ACTIVITY:
Report the lines of the material that carry the string "const".

PROVIDED DATA:
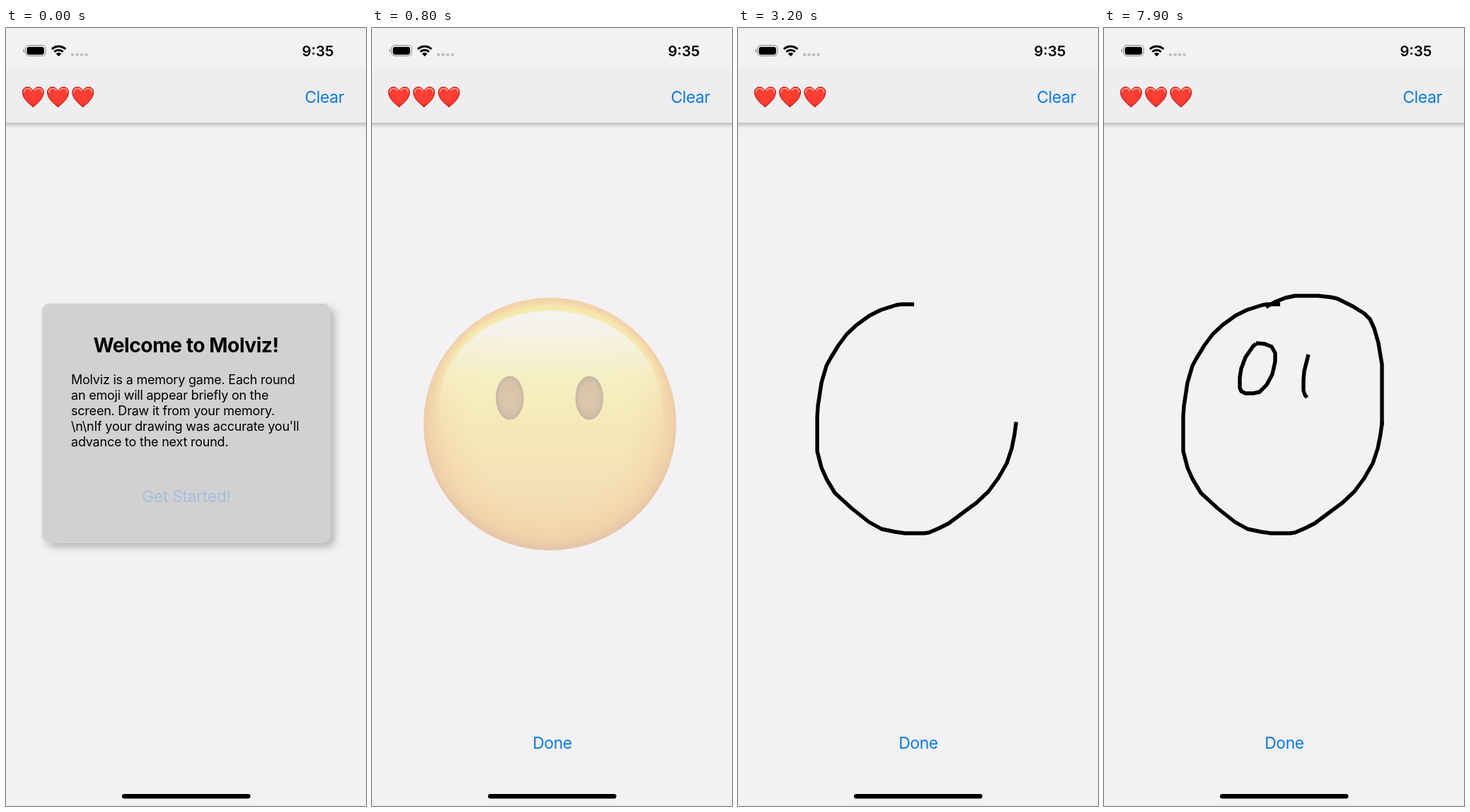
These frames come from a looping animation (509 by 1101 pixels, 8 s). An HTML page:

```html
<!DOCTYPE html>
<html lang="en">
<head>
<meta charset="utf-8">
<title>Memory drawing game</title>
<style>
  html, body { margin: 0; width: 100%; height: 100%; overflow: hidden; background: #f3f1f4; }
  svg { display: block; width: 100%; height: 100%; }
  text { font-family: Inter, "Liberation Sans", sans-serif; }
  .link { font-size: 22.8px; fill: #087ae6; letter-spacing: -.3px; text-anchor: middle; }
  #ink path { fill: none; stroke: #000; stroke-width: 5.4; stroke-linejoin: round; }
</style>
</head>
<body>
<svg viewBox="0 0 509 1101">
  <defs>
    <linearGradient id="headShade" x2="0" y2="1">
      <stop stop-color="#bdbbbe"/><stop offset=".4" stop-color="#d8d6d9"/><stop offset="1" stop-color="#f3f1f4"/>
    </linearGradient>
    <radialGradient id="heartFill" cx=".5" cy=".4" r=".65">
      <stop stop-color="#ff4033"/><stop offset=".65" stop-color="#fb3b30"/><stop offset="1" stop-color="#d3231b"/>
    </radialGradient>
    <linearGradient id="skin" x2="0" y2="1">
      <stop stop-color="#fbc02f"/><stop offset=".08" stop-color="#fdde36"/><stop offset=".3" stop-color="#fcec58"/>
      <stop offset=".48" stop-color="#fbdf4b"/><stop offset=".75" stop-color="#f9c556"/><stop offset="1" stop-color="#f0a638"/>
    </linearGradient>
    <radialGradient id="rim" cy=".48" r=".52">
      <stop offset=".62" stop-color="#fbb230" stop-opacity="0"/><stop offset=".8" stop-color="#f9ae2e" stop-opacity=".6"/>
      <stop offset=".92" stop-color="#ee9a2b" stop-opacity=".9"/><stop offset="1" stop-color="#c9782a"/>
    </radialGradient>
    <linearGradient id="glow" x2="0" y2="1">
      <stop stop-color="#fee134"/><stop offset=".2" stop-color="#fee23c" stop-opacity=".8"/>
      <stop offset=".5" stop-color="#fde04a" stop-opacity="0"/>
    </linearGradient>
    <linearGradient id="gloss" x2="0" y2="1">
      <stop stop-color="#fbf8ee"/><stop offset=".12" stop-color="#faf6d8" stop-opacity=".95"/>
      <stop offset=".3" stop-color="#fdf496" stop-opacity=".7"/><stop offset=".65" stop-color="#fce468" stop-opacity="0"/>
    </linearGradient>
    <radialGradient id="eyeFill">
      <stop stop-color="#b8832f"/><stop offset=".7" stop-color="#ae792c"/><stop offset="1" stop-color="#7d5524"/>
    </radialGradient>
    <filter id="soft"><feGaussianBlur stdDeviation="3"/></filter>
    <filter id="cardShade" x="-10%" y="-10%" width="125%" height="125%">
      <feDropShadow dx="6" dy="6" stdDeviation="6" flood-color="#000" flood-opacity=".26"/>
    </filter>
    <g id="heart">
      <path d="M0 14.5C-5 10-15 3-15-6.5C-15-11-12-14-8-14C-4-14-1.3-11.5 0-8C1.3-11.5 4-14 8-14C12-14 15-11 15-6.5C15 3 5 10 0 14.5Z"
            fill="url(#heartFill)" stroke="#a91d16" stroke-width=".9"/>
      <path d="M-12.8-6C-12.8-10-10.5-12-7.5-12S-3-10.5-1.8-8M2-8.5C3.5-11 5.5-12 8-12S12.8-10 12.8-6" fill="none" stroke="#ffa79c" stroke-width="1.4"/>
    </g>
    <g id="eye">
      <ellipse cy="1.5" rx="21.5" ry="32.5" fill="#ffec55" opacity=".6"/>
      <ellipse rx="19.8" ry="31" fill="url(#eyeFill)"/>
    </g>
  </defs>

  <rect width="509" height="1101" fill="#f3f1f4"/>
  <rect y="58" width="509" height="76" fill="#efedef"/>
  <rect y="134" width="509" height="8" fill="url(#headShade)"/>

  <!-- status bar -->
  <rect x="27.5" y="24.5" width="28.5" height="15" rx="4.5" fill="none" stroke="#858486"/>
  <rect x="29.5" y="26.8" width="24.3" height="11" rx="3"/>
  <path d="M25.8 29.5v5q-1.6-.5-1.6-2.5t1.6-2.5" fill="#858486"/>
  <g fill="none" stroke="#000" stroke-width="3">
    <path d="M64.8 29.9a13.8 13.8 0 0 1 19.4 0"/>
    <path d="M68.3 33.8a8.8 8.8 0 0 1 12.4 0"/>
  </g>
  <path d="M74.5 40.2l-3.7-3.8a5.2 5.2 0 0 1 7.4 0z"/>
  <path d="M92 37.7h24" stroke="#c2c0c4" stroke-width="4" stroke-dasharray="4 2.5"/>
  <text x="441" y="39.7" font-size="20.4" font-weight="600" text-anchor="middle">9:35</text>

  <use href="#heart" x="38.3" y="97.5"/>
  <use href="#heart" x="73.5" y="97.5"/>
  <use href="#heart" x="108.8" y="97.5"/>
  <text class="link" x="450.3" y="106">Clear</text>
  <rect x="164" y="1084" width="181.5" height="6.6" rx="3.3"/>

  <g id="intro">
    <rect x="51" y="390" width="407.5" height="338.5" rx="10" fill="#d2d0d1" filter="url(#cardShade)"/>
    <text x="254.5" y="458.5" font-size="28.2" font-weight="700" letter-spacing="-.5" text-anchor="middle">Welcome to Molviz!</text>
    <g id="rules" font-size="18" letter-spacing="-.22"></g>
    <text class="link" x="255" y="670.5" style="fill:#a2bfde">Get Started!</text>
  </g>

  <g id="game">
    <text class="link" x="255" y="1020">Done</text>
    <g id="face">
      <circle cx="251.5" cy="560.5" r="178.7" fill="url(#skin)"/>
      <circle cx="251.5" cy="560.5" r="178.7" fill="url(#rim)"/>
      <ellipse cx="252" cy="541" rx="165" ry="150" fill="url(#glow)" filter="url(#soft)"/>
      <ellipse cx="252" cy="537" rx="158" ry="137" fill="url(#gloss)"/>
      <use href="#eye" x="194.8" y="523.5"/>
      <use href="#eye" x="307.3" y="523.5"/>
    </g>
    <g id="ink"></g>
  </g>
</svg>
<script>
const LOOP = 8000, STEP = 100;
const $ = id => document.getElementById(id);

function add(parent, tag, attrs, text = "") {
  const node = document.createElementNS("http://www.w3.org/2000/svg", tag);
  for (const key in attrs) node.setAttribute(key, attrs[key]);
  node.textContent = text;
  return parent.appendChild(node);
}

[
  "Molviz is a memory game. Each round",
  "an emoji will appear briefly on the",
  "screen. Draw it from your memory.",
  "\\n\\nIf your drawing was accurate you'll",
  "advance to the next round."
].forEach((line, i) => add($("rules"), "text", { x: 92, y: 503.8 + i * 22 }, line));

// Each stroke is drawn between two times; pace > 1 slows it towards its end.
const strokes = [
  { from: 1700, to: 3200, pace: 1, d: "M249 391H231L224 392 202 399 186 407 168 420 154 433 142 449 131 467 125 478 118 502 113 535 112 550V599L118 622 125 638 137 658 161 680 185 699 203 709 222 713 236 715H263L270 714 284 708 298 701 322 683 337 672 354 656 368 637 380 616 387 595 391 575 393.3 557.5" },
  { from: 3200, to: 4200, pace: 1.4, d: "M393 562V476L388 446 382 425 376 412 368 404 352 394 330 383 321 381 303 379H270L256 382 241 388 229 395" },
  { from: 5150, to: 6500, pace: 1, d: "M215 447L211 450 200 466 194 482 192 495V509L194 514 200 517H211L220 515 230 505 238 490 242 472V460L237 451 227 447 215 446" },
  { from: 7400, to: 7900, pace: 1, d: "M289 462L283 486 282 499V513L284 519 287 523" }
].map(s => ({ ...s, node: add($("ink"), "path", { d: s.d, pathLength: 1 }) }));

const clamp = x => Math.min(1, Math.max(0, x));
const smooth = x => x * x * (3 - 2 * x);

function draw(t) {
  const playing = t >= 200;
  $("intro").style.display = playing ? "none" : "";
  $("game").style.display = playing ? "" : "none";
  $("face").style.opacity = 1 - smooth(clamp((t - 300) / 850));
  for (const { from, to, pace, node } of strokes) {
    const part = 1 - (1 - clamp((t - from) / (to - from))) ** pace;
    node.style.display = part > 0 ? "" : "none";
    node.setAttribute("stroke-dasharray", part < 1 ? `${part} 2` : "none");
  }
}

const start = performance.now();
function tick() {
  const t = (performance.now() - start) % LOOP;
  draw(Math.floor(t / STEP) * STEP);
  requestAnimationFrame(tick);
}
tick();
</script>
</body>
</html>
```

ANSWER TO THIS TASK:
const LOOP = 8000, STEP = 100;
const $ = id => document.getElementById(id);
  const node = document.createElementNS("http://www.w3.org/2000/svg", tag);
  for (const key in attrs) node.setAttribute(key, attrs[key]);
const strokes = [
const clamp = x => Math.min(1, Math.max(0, x));
const smooth = x => x * x * (3 - 2 * x);
  const playing = t >= 200;
  for (const { from, to, pace, node } of strokes) {
    const part = 1 - (1 - clamp((t - from) / (to - from))) ** pace;
const start = performance.now();
  const t = (performance.now() - start) % LOOP;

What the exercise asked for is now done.